They were his first points in a three-year UCLA career. It was only the third shot of his UCLA career. It was only the fourth game in which he played in his UCLA career.
When fans realized that the last basket in that chapter of Pauley's history had been scored by a Wooden, many of them hugged and wept, including coach Ben Howland, who conducted the postgame interview while fighting back tears. The moment still lives in comments from strangers, and in the background photo on Trapani's phone.
"It was the greatest moment of my life, and I have no doubt my great-grandfather put me in the situation to make it happen," Trapani says.
The meddlesome elderly relative and the confident kid in that driveway were thus bonded forever. Two years later, when his former Simi Valley JV coach Chris Garton asked Trapani to join him at Cleveland this summer, the decision was surprisingly easy.
Trapani is attending Cal State Northridge in pursuit of his master's degree. He is also working part-time bussing tables and greeting customers at a California Pizza Kitchen. But he knew where his heart needed to be.
"Nobody has ever asked me, 'Why are you doing this?'" Trapani says. "I want to teach, I want to coach, I had to do this."
The Wooden name holds little influence with Trapani's players, a collection of teenagers who know little about the former coach. Neither of the two team leaders interviewed for this story knew anything about Wooden's accomplishments, neither had heard of the Pyramid of Success, and one didn't even know he had coached at UCLA.
"We don't see the past or whatever, we just see the coach," says Roman Morales, a sophomore guard-forward. "And [Trapani's] coaching style is great. He's patient, he's calm, he doesn't scream, he lets us play."
Indeed, like his great-grandfather, Trapani does most of his coaching during practice and uses the games as a report card. Perhaps that's what makes his team, which is 4-1 with several overwhelming victories, so much fun to watch. The Cavaliers currently have only eight players because of eligibility issues, but, even when greatly outnumbered, they press, they run, they overwhelm the opponent with passing and defense while Trapani, like Wooden, rarely calls a timeout.

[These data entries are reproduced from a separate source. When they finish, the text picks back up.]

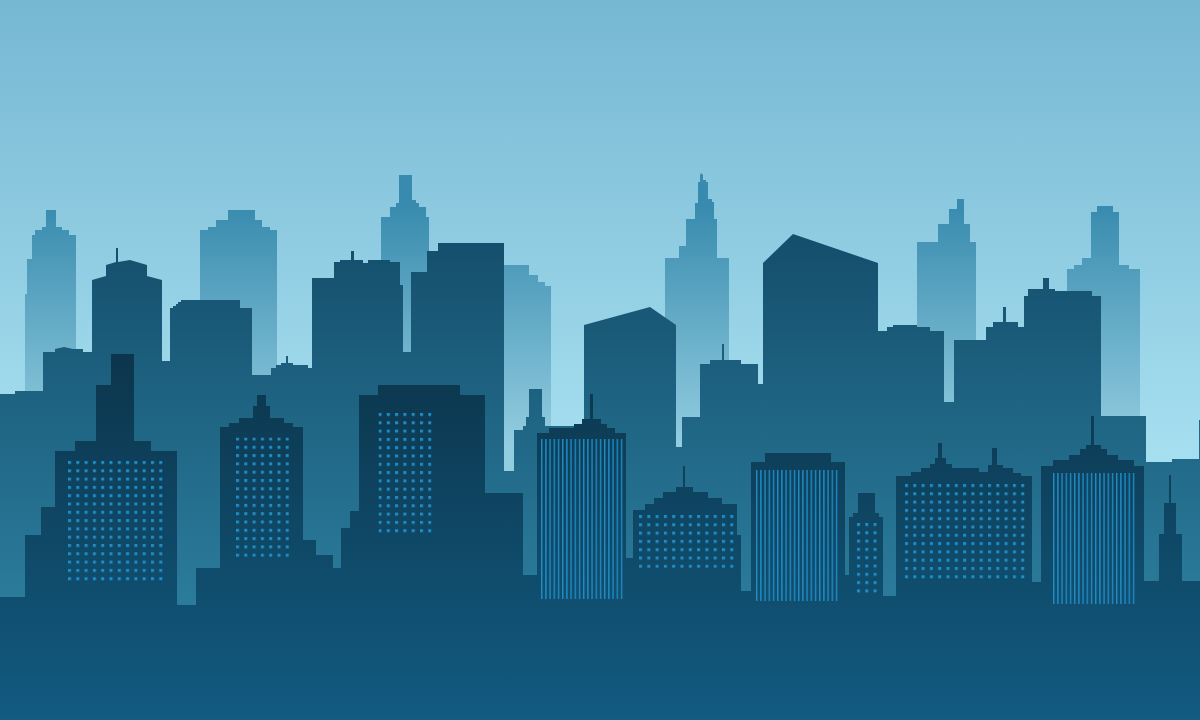
<!DOCTYPE html>
<html lang="en">
<head>
<meta charset="utf-8">
<title>City skyline</title>
<style>
:root {
  --sky-top: #76b7d2;
  --sky-low: #a6dff0;
  --far-top: #388bae;
  --far-low: #93cde0;
  --mid-top: #144f6d;
  --mid-low: #2b7b9b;
  --front-top: #0c364d;
  --front-low: #125b81;
  --window: #1f8cc6;
}
html, body { margin: 0; overflow: hidden; }
.skyline { display: block; width: 1200px; height: 720px; }
.sky-top { stop-color: var(--sky-top); }
.sky-low { stop-color: var(--sky-low); }
.far-top { stop-color: var(--far-top); }
.far-low { stop-color: var(--far-low); }
.mid-top { stop-color: var(--mid-top); }
.mid-low { stop-color: var(--mid-low); }
.front-top { stop-color: var(--front-top); }
.front-low { stop-color: var(--front-low); }
.pane { fill: var(--window); }
.sky { fill: url(#sky-fade); }
.far { fill: url(#far-fade); }
.mid { fill: url(#mid-fade); }
.front { fill: url(#front-fade); }
.dots rect { fill: url(#window-dots); }
.stripes rect { fill: url(#window-stripes); }
</style>
</head>
<body>
<svg class="skyline" viewBox="0 0 1200 720" role="img" aria-label="Layered blue city skyline">
  <defs>
    <linearGradient id="sky-fade" gradientUnits="userSpaceOnUse" x1="0" y1="0" x2="0" y2="460">
      <stop class="sky-top" offset="0"/><stop class="sky-low" offset="1"/>
    </linearGradient>
    <linearGradient id="far-fade" gradientUnits="userSpaceOnUse" x1="0" y1="205" x2="0" y2="445">
      <stop class="far-top" offset="0"/><stop class="far-low" offset="1"/>
    </linearGradient>
    <linearGradient id="mid-fade" gradientUnits="userSpaceOnUse" x1="0" y1="240" x2="0" y2="600">
      <stop class="mid-top" offset="0"/><stop class="mid-low" offset="1"/>
    </linearGradient>
    <linearGradient id="front-fade" gradientUnits="userSpaceOnUse" x1="0" y1="365" x2="0" y2="720">
      <stop class="front-top" offset="0"/><stop class="front-low" offset="1"/>
    </linearGradient>
    <pattern id="window-dots" patternUnits="userSpaceOnUse" width="8.3" height="8.3">
      <path class="pane" d="M0 0H3V3H0Z"/>
    </pattern>
    <pattern id="window-stripes" patternUnits="userSpaceOnUse" width="4.2" height="200">
      <path class="pane" d="M0 0H1.4V200H0Z"/>
    </pattern>
  </defs>

  <rect class="sky" width="1200" height="720"/>

  <g class="far">
    <path d="M25 480V294H27V259H32V235H35V230H42V227H46V210H56V227H62V230H69V235H76V480Z"/>
    <path d="M200 480V230H208V227H216V220H228V210H255V220H262V227H270V230H277V480Z"/>
    <path d="M381 480V217H390V207H396V203H399V175H412V200H416V203H419V207H426V217H429V480Z"/>
    <path d="M500 480V265H529V275H538V282H545V286H551V480Z"/>
    <path d="M665 480V258H679V246H686V219H695V203H698V182H700V175L701 173L703 175V180H706V182H708V199H712V202H714V219H717V258H729V480Z"/>
    <path d="M917 480V242H938V224H949V209H957V199H964V224H970V242H976V480Z"/>
    <path d="M1067 480V269H1074V265H1082V258H1091V212H1097V206H1113V212H1119V265H1129V269H1140V480Z"/>
  </g>

  <path class="mid" d="M0 720V394H15V391H43V352H55V349L64 347L73 349H83V352H92V280L106 276V265L116 262V248H118V262L130 260L147 265V276L162 280V361H170V308H173V306H176V304H178V302H181V300H240V308H252V375H271V368H276V365H281V363H286V356H288V363H293V365H308V368H312V278H334V262H340V260H351V251H354V260H363V263H368V260H390V262H400V285H403V352H411V272H427V251H438V243H504V471H514V430H523V426H526V417H529V389H542V417H545V426H584V325L650 307L676 325V447H682V417H700V364H710V360H722V344H724V360H741V364H758V384H763V263L793 234L878 263V331H887V327H893V325H917V327H930V331H944V402H954V340H986V327H993V322H1003V307H1006V322H1018V327H1024V296H1028V289H1043V278H1049V289H1055V291H1092V296H1101V416H1146V462H1172V459H1199V420H1200V720Z"/>

  <path class="front" d="M0 720V597H25V535H41V507H55V451H75V441H96V385H111V354H134V441H151V451H177V605H196V568H220V427H229V423H239V418H253V406H257V395H266V406H270V418H284V423H293V427H303V540H316V555H333V568H341V528H350V511H359V395H378V385H460V395H485V493H523V575H537V433H549V428H574V424H582V419H590V394H593V419H601V424H607V428H615V433H626V558H633V510H645V504H654V498H663V492H676V487H683V466H685V487H693V492H708V498H722V504H737V535H741V591H751V462H765V453H831V462H845V575H849V517H853V513H858V493H875V513H879V517H883V596H896V476H911V472H921V468H930V464H935V458H938V443H942V458H946V464H952V468H979V472H988V465H992V448H997V465H1003V468H1013V473H1021V476H1032V582H1041V466H1053V460H1069V455H1080V449H1086V445H1091V416H1094V445H1101V449H1107V455H1118V460H1134V466H1144V581H1159V534H1164V503H1169V475H1171V503H1176V534H1182V581H1200V720Z"/>

  <g class="dots">
    <rect width="95" height="120" transform="translate(68 461)"/>
    <rect width="53" height="120" transform="translate(236 437.500)"/>
    <rect width="53" height="120" transform="translate(378.500 413)"/>
    <rect width="95" height="53" transform="translate(639 515)"/>
    <rect width="20" height="70" transform="translate(857 523)"/>
    <rect width="120" height="95" transform="translate(905 484)"/>
  </g>

  <g class="stripes">
    <rect width="82" height="160" transform="translate(541 439)"/>
    <rect width="82" height="131" transform="translate(756 470)"/>
    <rect width="82" height="131" transform="translate(1053 473)"/>
  </g>
</svg>
</body>
</html>
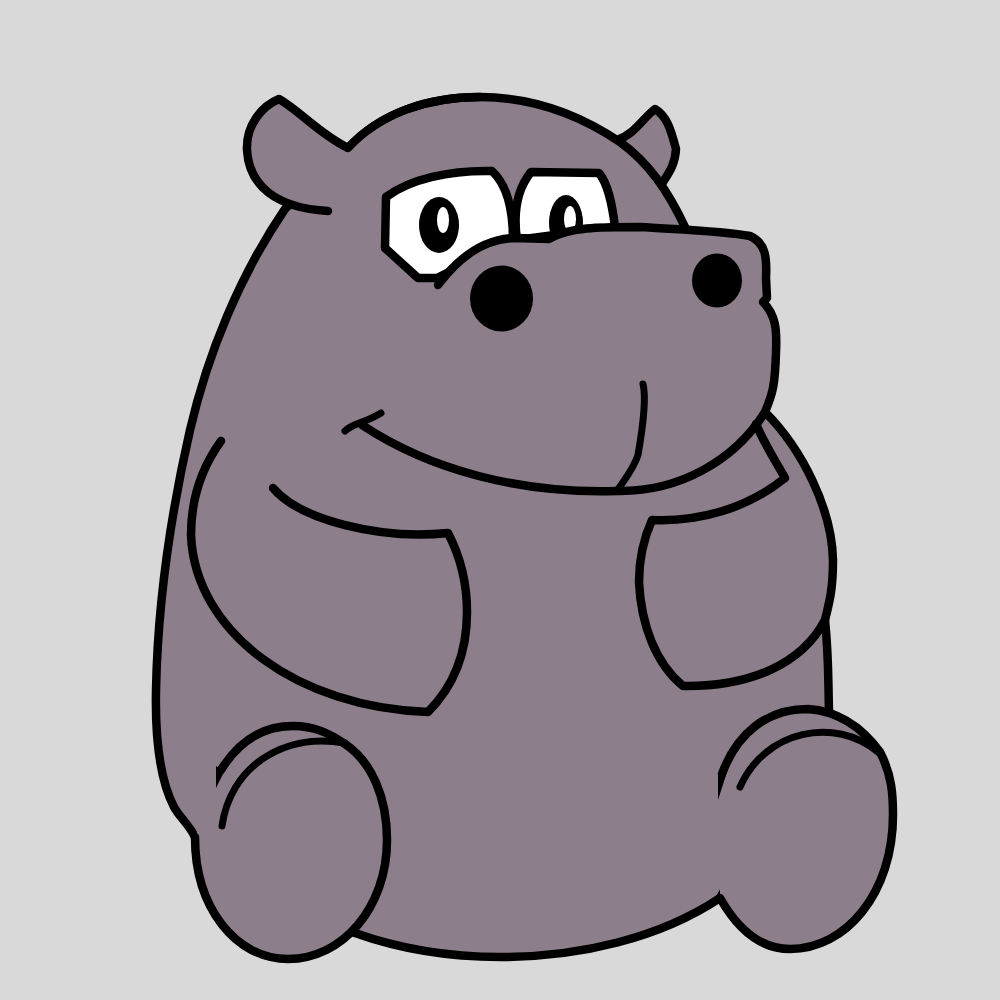
<!DOCTYPE html>
<html lang="en">
<head>
<meta charset="utf-8">
<title>Sitting hippo</title>
<style>
:root { --backdrop: #d9d9d9; --skin: #8c7e8a; --ink: #000; --eye: #fff; }
html, body { margin: 0; width: 1000px; height: 1000px; overflow: hidden; background: var(--backdrop); }
svg { display: block; }
.skin { fill: var(--skin); }
.line { fill: none; }
.white { fill: var(--eye); }
.ink { fill: var(--ink); stroke: none; }
.outlined { stroke: var(--ink); stroke-width: 8.5; stroke-linecap: round; stroke-linejoin: round; }
</style>
</head>
<body>
<svg width="1000" height="1000" viewBox="0 0 1000 1000" role="img" aria-label="Cartoon hippo sitting and smiling">
  <g class="outlined">
    <path id="right-ear" class="skin" d="M617 140C635 134 642 119 655 109C667 116 671 130 676 149C675 167 667 175 660 187"/>

    <path id="body" class="skin" d="M348 148C380 113 428 97 480 97C532 97 580 115 620 142C649 163 668 191 685 227L765 412C803 450 832 510 833 560C833 588 830 600 825 620C829 660 828 680 829 710L720 898C660 938 580 957 500 957C445 957 400 949 355 933L195 837C188 823 180 818 174 807C160 780 155 740 156 690C158 590 174 500 190 430C208 353 240 275 285 209Z"/>

    <path id="left-ear" class="skin" stroke="none" d="M348 148C318 133 300 111 279 99C262 106 246 125 247 150C249 185 275 208 328 211Z"/>
    <path class="line" d="M348 148C318 133 300 111 279 99C262 106 246 125 247 150C249 185 275 208 328 211"/>
  </g>

  <g id="ear-blend" class="skin">
    <path d="M345 153L370 133L390 180L326 206L300 190Z"/>
  </g>
  <path class="line outlined" d="M348 148C380 113 428 97 480 97"/>

  <g id="eyes" class="outlined" stroke-width="8">
    <path class="white" d="M386 197C410 179 450 170 492 171C505 183 513 205 513 240L437 278L418 278L385 248Z"/>
    <path class="white" d="M517 240C513 212 518 188 531 172L599 173C608 184 612 203 615 227Z"/>
    <g class="pupils">
      <ellipse class="ink" cx="439" cy="225" rx="20" ry="28"/>
      <ellipse class="ink" cx="566" cy="223" rx="17" ry="28"/>
      <ellipse class="white" cx="443" cy="220" rx="6" ry="13" stroke="none" style="stroke:none"/>
      <ellipse class="white" cx="570" cy="219" rx="6" ry="13" style="stroke:none"/>
    </g>
  </g>

  <g id="muzzle">
    <path class="skin" d="M438 285C456 261 480 239 515 238L549 239C568 227 600 227 640 227C690 230 725 231 750 236C766 243 767 258 766 278L763 302C776 315 777 330 776 352C775 385 773 393 765 412C735 460 680 492 617 491C520 494 430 470 362 425Z"/>
    <g class="line outlined">
      <path d="M438 285C456 261 480 239 515 238L549 239C568 227 600 227 640 227C690 230 725 231 750 236C766 243 767 258 766 278L767 298L763 302C776 315 777 330 776 352C775 385 773 393 765 412C735 460 680 492 617 491C520 494 430 470 362 425"/>
      <path d="M345 431C353 423 363 424 381 413" stroke-width="7"/>
      <path d="M643 384C647 400 642 432 638 455C634 468 625 479 617 491" stroke-width="7"/>
    </g>
    <ellipse class="ink" cx="501.500" cy="298.500" rx="31.500" ry="33"/>
    <ellipse class="ink" cx="717" cy="280.500" rx="25" ry="27"/>
  </g>

  <g id="arms" class="line outlined">
    <path d="M221 441C200 470 191 500 191 535C195 634 300 708 428 712C456 684 467 648 467 612C467 582 460 556 448 533C380 540 300 520 273 488"/>
    <path d="M756 424C765 445 776 462 785 478C748 508 700 522 652 520C643 540 639 560 639 582C641 625 656 664 683 686C750 687 802 664 825 620"/>
  </g>

  <g id="feet">
    <path class="skin" d="M217 780C235 740 260 726 290 726C312 726 327 733 345 744C372 762 387 798 387 840C387 908 342 959 288 959C236 959 195 908 195 837Z"/>
    <path class="skin" d="M720 790C733 738 765 709 808 709C837 711 861 726 880 752C892 775 893 795 893 815C893 893 846 949 790 949C760 949 737 928 720 898Z"/>
    <g class="line outlined">
      <path d="M221 770C240 739 265 726 293 726C314 726 329 733 345 744C372 762 387 798 387 840C387 908 342 959 288 959C236 959 195 908 195 837"/>
      <path d="M222 826C230 768 282 732 345 743" stroke-width="7"/>
      <path d="M722 774C737 733 767 709 808 709C837 711 861 726 880 752C892 775 893 795 893 815C893 893 846 949 790 949C760 949 737 928 720 898"/>
      <path d="M740 787C765 730 835 716 878 752" stroke-width="7"/>
    </g>
    <path class="ink" d="M216 766L224 772L216 788Z"/>
    <path class="ink" d="M718 773L726 775L718 800Z"/>
  </g>
</svg>
</body>
</html>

"The little mannerisms, the way he deals with the players, I can really see my grandfather in him," his mother, Cathleen, says during a recent game. "He never talks about who he's following, but you know it's there."
After the rout of San Fernando, which was completed when he ordered his players to stop shooting, Trapani addressed them in a locker room that's not really a locker room. It's an oversized closet with no showers, a small room where freshmen have to get dressed from their backpacks that are strewn across the floor. As they pull on their jeans over sweaty uniforms, Trapani is doing one last bit of teaching.
"You helped each other today, that's so important," he says.
If that phrase sounds familiar, it is part of John Wooden's celebrated seven-point creed. A laminated version of that creed is the one memento from his great-grandfather that Tyler Trapani carries with him every day, even if it sometimes feels so bulky he has to leave it in his car.
"The creed is not always on me," John Wooden's great-grandson says with a smile. "But I always know right where it is."